*TASK:* Work out how many lines in the records below include the string "title", and reply with that number alone.

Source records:
━━━━━━━━━━━━━━━━
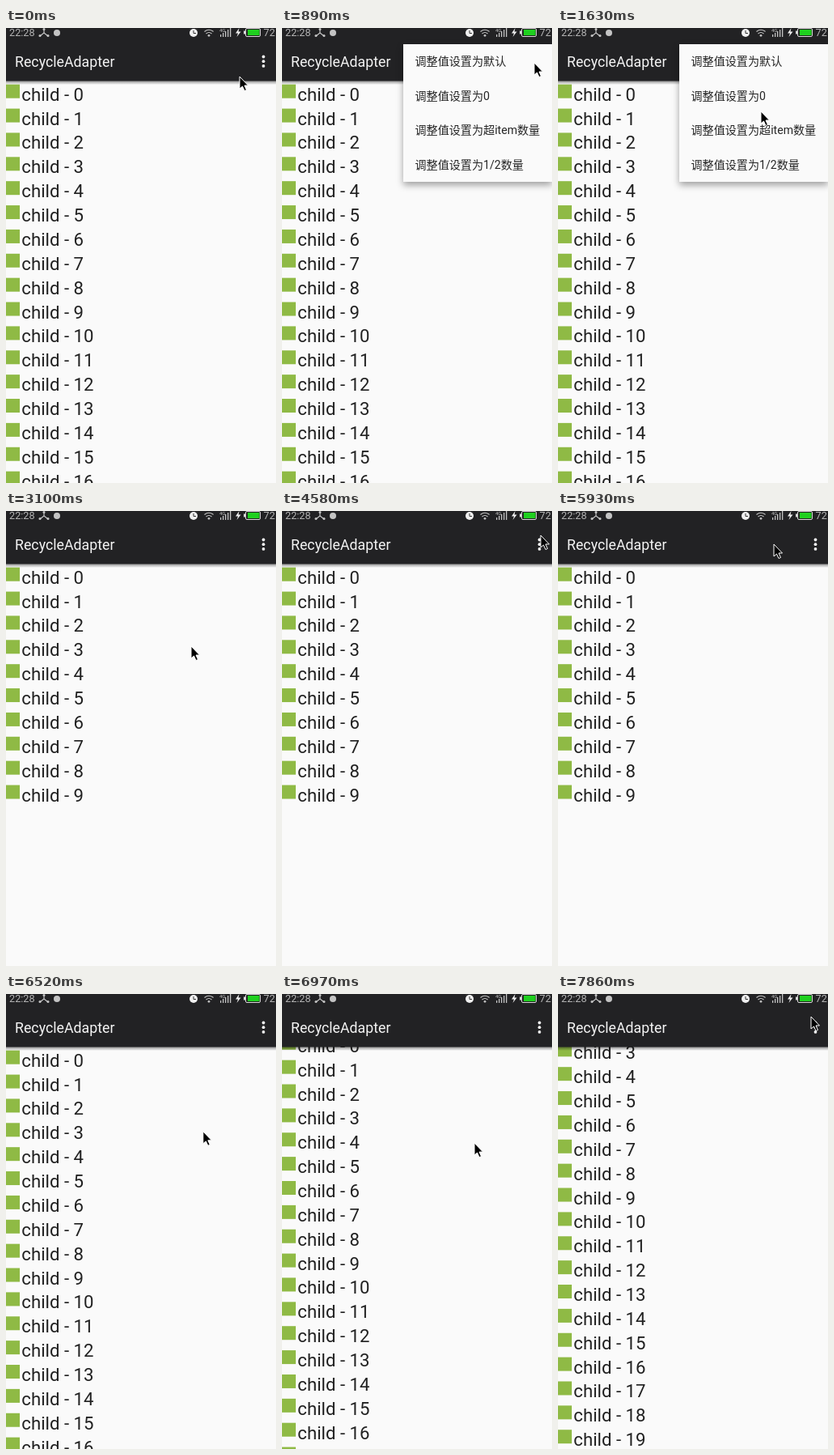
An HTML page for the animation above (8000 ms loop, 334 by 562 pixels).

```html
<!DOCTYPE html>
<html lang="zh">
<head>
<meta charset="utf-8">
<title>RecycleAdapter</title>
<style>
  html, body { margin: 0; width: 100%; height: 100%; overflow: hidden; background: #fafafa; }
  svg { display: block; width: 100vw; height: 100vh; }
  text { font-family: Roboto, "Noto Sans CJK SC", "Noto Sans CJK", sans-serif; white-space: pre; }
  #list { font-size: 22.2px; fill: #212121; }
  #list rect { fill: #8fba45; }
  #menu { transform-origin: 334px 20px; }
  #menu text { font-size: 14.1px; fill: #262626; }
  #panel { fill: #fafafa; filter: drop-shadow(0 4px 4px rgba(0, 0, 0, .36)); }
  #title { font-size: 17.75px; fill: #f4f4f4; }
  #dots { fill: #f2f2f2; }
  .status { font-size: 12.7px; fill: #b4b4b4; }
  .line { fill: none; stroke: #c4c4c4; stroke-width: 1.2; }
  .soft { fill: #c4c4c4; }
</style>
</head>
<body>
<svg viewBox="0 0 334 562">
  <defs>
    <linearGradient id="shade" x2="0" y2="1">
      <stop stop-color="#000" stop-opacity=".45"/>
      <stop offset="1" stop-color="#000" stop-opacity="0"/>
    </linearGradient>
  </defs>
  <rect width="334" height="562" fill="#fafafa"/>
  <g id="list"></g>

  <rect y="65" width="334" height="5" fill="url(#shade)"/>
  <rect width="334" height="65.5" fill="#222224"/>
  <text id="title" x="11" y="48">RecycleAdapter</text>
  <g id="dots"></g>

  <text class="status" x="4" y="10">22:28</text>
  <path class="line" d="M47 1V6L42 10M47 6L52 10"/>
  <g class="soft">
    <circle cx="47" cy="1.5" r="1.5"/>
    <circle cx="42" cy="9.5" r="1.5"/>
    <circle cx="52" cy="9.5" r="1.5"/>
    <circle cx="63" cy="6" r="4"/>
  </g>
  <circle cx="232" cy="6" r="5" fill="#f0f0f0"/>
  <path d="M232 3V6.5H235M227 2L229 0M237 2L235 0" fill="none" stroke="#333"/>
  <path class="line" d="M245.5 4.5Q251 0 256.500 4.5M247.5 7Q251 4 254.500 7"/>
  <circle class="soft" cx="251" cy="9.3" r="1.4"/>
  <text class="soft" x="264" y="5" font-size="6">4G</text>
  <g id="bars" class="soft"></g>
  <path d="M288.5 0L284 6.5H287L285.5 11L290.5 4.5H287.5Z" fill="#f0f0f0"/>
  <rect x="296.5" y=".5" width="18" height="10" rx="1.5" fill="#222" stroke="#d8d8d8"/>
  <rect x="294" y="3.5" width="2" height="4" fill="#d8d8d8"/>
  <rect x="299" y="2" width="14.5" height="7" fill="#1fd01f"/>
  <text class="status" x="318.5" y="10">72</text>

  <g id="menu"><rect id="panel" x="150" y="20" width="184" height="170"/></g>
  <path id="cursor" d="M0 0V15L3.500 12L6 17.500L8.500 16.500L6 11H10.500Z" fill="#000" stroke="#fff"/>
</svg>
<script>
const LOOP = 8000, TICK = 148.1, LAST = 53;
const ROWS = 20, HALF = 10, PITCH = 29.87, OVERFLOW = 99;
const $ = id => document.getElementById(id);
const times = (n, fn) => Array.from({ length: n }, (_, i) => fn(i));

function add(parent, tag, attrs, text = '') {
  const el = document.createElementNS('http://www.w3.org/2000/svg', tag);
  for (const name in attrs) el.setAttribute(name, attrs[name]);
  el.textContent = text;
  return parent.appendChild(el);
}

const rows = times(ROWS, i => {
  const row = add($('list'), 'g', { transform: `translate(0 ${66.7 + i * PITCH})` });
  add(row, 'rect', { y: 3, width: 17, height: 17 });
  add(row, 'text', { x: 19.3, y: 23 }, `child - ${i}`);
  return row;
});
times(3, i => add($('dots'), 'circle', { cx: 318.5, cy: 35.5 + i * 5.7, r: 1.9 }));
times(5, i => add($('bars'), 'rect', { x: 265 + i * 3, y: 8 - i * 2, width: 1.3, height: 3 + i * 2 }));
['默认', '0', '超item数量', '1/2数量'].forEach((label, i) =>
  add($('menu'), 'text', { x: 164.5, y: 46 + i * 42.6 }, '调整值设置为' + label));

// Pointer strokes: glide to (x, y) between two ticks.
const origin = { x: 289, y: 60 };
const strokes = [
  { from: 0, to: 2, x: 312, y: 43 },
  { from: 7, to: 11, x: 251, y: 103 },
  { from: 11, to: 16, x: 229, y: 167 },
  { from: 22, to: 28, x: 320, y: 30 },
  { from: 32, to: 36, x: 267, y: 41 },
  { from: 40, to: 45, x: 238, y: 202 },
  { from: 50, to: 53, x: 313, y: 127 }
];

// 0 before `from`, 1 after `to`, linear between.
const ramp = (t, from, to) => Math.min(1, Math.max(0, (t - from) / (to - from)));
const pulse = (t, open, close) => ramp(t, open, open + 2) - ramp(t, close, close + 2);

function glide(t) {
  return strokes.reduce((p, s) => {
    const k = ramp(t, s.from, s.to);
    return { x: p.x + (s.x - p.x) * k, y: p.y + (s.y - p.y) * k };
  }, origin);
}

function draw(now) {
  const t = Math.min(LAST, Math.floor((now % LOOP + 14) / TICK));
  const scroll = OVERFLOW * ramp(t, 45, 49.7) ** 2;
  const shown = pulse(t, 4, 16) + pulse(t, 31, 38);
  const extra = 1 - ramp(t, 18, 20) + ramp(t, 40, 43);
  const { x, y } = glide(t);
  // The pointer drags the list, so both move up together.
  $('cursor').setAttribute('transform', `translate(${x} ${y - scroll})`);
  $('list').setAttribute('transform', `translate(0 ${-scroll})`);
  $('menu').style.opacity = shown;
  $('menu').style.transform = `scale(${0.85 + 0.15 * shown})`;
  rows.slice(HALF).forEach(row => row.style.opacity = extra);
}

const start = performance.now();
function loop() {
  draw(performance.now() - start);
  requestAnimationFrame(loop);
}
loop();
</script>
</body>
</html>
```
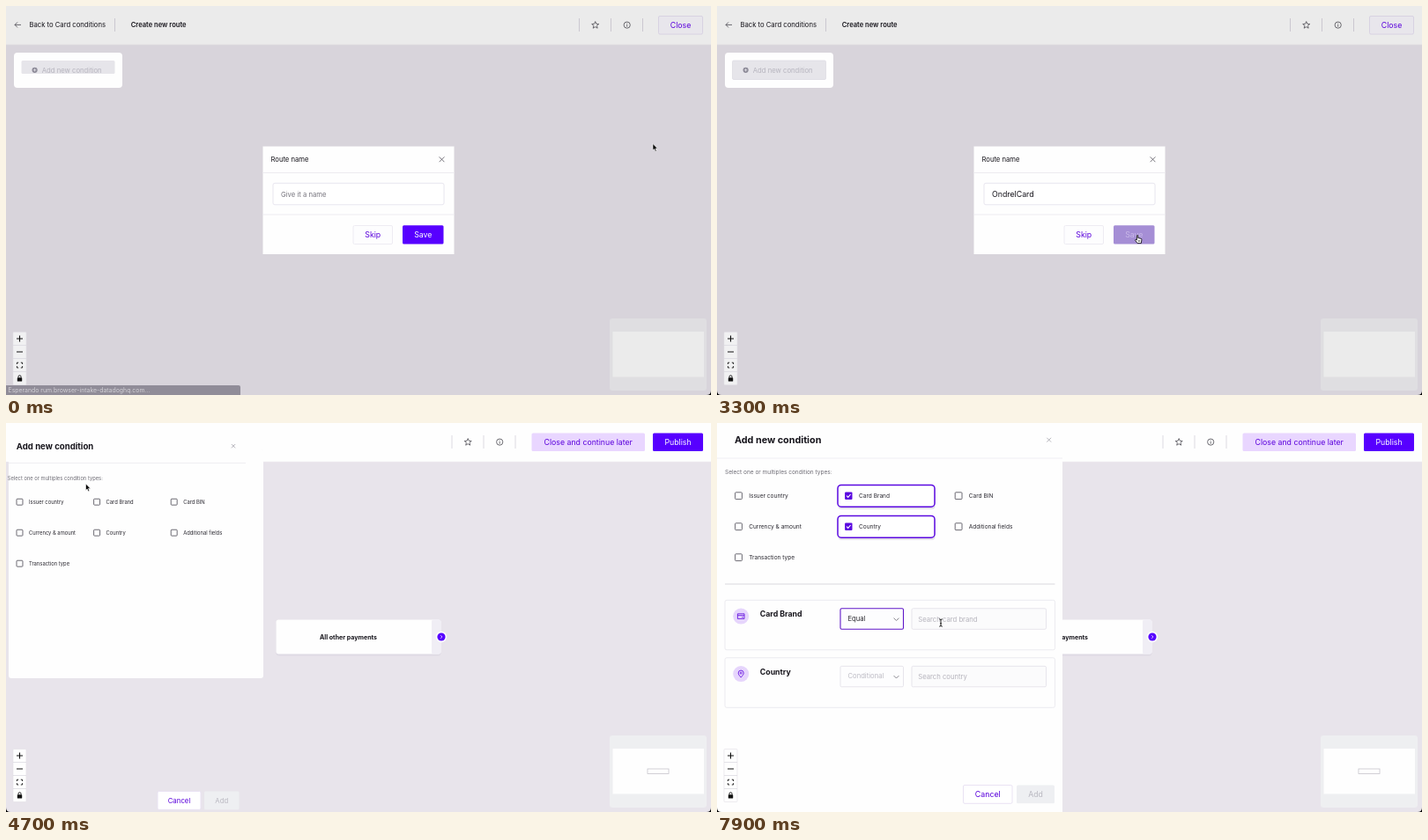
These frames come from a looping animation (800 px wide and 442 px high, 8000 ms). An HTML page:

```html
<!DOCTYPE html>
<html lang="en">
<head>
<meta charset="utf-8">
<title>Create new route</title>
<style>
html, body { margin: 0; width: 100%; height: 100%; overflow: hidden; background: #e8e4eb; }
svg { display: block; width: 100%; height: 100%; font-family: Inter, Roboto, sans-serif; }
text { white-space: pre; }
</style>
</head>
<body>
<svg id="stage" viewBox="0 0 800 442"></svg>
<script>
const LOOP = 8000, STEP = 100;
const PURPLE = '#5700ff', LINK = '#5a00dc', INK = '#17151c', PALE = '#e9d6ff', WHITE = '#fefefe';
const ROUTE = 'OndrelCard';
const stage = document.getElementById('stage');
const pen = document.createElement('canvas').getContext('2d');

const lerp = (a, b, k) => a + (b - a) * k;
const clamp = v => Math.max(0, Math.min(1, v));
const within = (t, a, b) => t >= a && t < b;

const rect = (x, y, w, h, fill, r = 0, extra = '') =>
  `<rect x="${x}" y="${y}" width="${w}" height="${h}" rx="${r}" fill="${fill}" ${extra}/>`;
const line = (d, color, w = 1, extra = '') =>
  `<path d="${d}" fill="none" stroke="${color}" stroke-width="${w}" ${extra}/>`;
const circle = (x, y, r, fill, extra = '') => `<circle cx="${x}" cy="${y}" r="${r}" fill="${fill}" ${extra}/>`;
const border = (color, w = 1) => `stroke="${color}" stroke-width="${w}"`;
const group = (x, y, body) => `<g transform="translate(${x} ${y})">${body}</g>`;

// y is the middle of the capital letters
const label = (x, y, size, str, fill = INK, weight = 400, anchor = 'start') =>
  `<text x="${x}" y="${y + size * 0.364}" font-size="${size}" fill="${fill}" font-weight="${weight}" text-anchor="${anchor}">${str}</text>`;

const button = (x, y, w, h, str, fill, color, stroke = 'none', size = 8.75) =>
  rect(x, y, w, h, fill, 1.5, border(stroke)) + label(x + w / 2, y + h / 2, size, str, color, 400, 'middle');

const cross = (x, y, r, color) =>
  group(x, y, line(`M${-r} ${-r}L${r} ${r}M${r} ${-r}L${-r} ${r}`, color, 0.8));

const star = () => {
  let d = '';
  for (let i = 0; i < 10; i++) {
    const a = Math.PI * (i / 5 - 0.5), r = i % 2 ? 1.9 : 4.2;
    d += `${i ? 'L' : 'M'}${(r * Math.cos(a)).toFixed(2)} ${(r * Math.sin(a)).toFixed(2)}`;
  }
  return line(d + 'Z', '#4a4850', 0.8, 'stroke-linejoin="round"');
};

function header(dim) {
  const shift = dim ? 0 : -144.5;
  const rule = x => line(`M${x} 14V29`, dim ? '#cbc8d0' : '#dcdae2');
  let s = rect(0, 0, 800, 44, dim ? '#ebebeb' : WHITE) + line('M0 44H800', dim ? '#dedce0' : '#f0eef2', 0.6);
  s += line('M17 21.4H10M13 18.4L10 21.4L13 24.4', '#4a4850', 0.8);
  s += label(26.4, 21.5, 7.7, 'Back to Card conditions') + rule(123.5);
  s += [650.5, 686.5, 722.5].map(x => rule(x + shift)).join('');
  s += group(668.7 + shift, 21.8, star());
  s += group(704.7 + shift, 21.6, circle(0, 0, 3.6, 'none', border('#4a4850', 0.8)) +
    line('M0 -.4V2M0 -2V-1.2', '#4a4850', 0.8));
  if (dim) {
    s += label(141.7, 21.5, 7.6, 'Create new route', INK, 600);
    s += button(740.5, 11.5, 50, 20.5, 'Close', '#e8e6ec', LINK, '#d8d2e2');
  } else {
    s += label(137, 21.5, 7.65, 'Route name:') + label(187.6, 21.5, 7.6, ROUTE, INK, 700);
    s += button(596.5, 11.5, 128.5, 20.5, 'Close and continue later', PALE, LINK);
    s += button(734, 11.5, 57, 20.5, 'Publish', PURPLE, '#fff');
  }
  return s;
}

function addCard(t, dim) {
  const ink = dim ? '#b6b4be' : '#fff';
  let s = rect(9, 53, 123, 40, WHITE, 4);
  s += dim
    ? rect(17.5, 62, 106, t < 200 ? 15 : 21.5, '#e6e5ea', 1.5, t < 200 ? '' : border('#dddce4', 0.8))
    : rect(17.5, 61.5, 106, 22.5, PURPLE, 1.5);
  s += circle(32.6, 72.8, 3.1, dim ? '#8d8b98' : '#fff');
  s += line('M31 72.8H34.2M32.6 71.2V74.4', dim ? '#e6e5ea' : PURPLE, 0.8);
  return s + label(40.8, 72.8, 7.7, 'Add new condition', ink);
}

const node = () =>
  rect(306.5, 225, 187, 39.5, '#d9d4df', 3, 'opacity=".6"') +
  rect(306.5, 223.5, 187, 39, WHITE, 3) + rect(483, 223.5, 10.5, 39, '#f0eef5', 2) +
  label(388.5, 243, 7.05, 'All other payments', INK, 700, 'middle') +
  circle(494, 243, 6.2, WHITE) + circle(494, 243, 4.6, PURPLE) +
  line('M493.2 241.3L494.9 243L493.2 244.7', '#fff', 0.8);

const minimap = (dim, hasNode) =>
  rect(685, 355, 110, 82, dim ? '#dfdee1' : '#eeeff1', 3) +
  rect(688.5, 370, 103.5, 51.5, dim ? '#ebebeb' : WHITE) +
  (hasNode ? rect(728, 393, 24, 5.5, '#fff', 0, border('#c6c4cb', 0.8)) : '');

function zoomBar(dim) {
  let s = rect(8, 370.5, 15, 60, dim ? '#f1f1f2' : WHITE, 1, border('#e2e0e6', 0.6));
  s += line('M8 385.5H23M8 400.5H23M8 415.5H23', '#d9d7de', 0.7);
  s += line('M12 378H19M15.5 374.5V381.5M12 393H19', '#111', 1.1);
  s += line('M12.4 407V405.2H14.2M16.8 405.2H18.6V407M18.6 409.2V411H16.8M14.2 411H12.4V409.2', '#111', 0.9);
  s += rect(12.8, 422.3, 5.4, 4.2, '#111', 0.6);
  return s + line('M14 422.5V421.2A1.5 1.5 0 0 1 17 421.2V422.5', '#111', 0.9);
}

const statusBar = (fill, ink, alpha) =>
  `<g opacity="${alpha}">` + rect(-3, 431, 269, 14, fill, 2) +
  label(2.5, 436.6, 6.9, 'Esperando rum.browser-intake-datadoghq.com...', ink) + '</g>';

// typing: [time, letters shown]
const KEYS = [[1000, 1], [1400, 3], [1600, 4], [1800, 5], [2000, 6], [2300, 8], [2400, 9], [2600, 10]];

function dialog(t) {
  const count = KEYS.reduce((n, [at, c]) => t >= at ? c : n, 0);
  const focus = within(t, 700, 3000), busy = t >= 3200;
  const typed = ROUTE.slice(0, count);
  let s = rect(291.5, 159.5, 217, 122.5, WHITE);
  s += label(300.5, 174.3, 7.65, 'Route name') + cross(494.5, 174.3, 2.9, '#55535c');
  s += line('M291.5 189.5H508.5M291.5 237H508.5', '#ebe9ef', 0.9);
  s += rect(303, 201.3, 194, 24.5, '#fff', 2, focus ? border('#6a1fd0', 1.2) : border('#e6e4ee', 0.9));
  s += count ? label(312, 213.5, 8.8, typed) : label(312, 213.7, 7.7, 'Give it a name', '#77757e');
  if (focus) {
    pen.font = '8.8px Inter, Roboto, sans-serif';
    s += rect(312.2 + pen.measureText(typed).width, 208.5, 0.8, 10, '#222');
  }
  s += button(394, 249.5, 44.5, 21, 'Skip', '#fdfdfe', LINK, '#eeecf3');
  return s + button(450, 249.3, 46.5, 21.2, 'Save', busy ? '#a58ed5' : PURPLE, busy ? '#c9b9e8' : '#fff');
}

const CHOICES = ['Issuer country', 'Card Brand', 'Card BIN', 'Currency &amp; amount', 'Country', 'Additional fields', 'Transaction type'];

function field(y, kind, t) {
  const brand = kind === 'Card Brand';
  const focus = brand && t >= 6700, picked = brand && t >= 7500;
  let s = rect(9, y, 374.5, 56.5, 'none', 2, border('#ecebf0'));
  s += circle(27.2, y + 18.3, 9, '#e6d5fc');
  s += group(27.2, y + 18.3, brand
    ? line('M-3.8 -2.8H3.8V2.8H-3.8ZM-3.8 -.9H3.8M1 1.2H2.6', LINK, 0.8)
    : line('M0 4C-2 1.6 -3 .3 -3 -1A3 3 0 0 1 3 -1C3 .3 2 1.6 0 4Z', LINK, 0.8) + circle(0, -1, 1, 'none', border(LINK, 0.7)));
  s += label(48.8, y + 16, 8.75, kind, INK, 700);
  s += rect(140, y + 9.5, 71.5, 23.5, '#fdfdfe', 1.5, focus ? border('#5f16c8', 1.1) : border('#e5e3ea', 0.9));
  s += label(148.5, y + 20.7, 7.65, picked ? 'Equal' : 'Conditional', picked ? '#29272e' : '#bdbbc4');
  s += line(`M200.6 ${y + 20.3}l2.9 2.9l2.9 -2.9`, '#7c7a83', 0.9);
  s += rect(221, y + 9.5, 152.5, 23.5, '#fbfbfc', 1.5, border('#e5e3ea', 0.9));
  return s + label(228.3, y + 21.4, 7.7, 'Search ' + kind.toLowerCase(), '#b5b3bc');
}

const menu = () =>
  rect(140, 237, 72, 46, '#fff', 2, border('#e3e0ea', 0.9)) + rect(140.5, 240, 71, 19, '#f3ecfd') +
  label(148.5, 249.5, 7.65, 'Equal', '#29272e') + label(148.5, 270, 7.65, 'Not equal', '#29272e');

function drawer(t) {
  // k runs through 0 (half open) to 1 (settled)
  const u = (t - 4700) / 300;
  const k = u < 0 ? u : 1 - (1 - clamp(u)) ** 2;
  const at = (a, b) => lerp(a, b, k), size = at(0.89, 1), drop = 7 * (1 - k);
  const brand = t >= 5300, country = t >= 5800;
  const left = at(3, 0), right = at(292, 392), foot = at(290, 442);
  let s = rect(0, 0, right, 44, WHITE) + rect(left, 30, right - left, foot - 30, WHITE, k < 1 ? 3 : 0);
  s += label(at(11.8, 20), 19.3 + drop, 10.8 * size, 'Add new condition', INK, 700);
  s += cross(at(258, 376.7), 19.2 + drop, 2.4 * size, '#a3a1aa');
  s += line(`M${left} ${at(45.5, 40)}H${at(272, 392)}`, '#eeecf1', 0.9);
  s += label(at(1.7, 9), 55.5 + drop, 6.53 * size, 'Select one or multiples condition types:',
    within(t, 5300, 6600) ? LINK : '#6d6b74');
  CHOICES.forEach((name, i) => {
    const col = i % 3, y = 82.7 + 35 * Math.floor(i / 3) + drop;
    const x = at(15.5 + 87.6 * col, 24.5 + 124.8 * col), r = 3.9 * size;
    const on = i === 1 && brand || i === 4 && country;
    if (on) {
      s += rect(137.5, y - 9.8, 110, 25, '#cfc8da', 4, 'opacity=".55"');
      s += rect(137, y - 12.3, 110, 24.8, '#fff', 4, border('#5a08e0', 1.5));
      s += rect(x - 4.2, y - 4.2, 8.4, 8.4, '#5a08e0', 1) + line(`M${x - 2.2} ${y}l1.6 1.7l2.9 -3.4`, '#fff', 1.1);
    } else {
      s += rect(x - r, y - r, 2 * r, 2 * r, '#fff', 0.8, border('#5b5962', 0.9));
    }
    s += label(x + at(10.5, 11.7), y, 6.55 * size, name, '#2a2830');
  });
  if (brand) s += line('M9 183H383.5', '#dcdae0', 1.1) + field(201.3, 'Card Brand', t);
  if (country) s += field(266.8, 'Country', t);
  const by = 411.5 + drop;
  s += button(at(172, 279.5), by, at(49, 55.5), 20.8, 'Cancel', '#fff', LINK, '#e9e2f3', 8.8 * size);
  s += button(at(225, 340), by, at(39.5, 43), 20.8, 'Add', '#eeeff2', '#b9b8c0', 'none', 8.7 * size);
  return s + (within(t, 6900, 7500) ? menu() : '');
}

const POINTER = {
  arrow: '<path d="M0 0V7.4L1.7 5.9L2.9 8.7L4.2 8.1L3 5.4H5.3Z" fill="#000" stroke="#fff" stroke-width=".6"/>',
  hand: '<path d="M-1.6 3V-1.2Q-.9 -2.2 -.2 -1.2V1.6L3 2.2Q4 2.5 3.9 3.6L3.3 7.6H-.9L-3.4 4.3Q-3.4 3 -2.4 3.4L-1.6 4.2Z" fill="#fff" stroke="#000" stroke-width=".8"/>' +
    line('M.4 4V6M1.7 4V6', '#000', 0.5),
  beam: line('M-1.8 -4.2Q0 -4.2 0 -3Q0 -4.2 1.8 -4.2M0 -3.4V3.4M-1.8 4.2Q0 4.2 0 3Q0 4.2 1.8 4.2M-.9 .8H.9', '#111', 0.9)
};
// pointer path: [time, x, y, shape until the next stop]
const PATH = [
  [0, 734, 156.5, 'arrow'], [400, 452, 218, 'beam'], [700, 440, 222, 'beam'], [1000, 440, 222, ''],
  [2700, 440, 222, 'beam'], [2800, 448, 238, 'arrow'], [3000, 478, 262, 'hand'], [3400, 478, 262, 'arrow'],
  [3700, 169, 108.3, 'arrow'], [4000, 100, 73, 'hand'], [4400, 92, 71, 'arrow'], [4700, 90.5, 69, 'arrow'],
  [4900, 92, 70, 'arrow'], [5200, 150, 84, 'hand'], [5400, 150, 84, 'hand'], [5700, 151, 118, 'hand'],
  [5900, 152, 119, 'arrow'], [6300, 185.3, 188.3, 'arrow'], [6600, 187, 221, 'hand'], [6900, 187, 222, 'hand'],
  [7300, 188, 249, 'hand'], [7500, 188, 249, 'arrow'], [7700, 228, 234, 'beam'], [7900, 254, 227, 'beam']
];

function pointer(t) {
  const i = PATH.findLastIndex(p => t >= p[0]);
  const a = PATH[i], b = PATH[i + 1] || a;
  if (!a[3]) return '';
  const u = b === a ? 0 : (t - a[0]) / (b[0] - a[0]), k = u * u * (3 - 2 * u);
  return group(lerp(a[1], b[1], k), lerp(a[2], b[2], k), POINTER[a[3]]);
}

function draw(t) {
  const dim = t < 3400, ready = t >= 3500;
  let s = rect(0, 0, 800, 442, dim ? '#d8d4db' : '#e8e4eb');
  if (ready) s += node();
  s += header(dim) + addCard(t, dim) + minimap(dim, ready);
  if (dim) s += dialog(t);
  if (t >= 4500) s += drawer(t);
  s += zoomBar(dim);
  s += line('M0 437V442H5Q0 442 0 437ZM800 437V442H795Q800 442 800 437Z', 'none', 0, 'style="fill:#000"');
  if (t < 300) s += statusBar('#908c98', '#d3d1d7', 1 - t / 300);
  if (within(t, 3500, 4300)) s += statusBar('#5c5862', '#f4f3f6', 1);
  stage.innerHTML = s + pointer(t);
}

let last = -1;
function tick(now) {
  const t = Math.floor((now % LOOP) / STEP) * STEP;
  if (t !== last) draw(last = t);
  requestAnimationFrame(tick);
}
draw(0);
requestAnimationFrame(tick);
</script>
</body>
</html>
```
━━━━━━━━━━━━━━━━
*EXPECTED OUTPUT:* 4